**RECORD EXCERPTS**
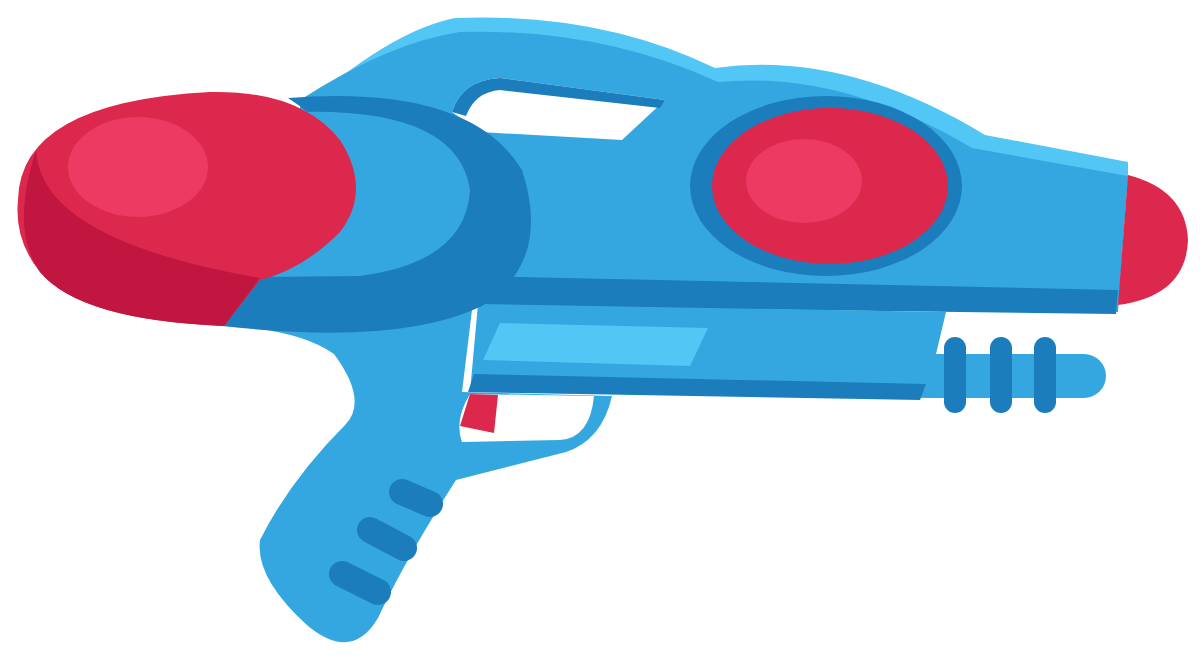
<!DOCTYPE html>
<html lang="en">
<head>
<meta charset="utf-8">
<title>Water Blaster</title>
<style>
  :root {
    --bg: #ffffff;
    --blue: #35a7e0;
    --blue-dark: #1c7dbc;
    --blue-light: #52c6f5;
    --red: #dc284c;
    --red-dark: #c0163f;
    --red-light: #ec3a62;
  }
  html, body { margin: 0; padding: 0; overflow: hidden; background: var(--bg); }
  .canvas { width: 1200px; height: 663px; display: block; }
  .blue { fill: var(--blue); }
  .blue-dark { fill: var(--blue-dark); }
  .blue-light { fill: var(--blue-light); }
  .red { fill: var(--red); }
  .red-dark { fill: var(--red-dark); }
  .red-light { fill: var(--red-light); }
  .hole { fill: var(--bg); }
  .grip-ridge { stroke: var(--blue-dark); stroke-width: 26; stroke-linecap: round; fill: none; }
</style>
</head>
<body>
<svg class="canvas" viewBox="0 0 1200 663" xmlns="http://www.w3.org/2000/svg" role="img" aria-label="Blue and red toy water blaster">
  <defs>
    <rect id="barrel-ring" width="22" height="76" rx="11"/>
  </defs>

  <g id="water-blaster">
    <!-- top rim highlight -->
    <path class="blue-light" d="M315,98 Q395,30 455,18 Q600,12 715,68 Q845,50 985,135 L1128,162 L1128,185 L330,120 Z"/>

    <!-- main body -->
    <path class="blue" d="M300,100 Q390,42 460,32 Q600,28 718,82 Q840,70 972,148 L1128,176 L1118,312 L490,305 L300,140 Z"/>

    <!-- handle opening -->
    <path class="hole" d="M452,112 Q462,80 500,78 L665,100 L622,140 L480,132 Z"/>
    <path class="blue-dark" d="M452,112 Q462,80 500,78 L665,100 L660,108 L500,90 Q475,92 466,116 Z"/>

    <!-- underside stripe -->
    <path class="blue-dark" d="M470,276 L1118,290 L1116,314 L480,306 Z"/>

    <!-- lower barrel -->
    <path class="blue" d="M478,304 L946,312 L936,354 L1084,354 A22,22 0 0 1 1084,398 L930,398 L470,392 Z"/>
    <path class="blue-dark" d="M474,374 L926,384 L920,400 L468,392 Z"/>
    <path class="blue-light" d="M500,323 L708,328 L690,366 L483,360 Z"/>
    <use href="#barrel-ring" class="blue-dark" x="944" y="337"/>
    <use href="#barrel-ring" class="blue-dark" x="990" y="337"/>
    <use href="#barrel-ring" class="blue-dark" x="1034" y="337"/>

    <!-- grip -->
    <path class="blue" d="M228,326 L472,310 L462,392 L612,396 Q602,440 566,452 L456,480 Q405,560 378,618 Q352,662 308,626 Q255,578 260,540 Q290,480 346,424 Q368,400 334,354 Q300,330 228,326 Z"/>
    <path class="hole" d="M470,394 L594,396 Q590,438 560,440 L462,442 Q454,420 470,394 Z"/>
    <path class="red" d="M470,394 L498,395 L494,433 L460,426 Z"/>
    <path class="grip-ridge" d="M402,492 L430,504"/>
    <path class="grip-ridge" d="M370,530 L404,548"/>
    <path class="grip-ridge" d="M342,574 L378,592"/>

    <!-- tank collar -->
    <path class="blue-dark" d="M288,98 Q470,84 522,170 Q552,262 482,306 Q400,346 222,326 L258,276 Q330,240 354,190 Q340,130 288,98 Z"/>
    <path class="blue" d="M300,112 Q458,108 470,190 Q466,262 360,276 L258,277 Q336,240 356,190 Q344,140 300,112 Z"/>

    <!-- water tank -->
    <path class="red" d="M18,200 Q20,102 210,92 Q300,90 340,140 Q372,190 340,232 Q302,270 260,280 L224,326 Q80,320 40,272 Q14,240 18,200 Z"/>
    <path class="red-dark" d="M36,150 Q40,240 260,278 L224,326 Q80,320 40,272 Q10,230 36,150 Z"/>
    <ellipse class="red-light" cx="138" cy="167" rx="70" ry="50"/>

    <!-- pressure window -->
    <ellipse class="blue-dark" cx="826" cy="186" rx="136" ry="90"/>
    <ellipse class="red" cx="830" cy="186" rx="118" ry="78"/>
    <ellipse class="red-light" cx="804" cy="181" rx="58" ry="42"/>

    <!-- nozzle -->
    <path class="red" d="M1128,175 Q1186,190 1188,240 Q1186,296 1118,305 Z"/>
  </g>
</svg>
</body>
</html>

**TASK BRIEF**
Only a number is wanted here: how many lines of the records above contain "canvas".

**EXPECTED ANSWER**
2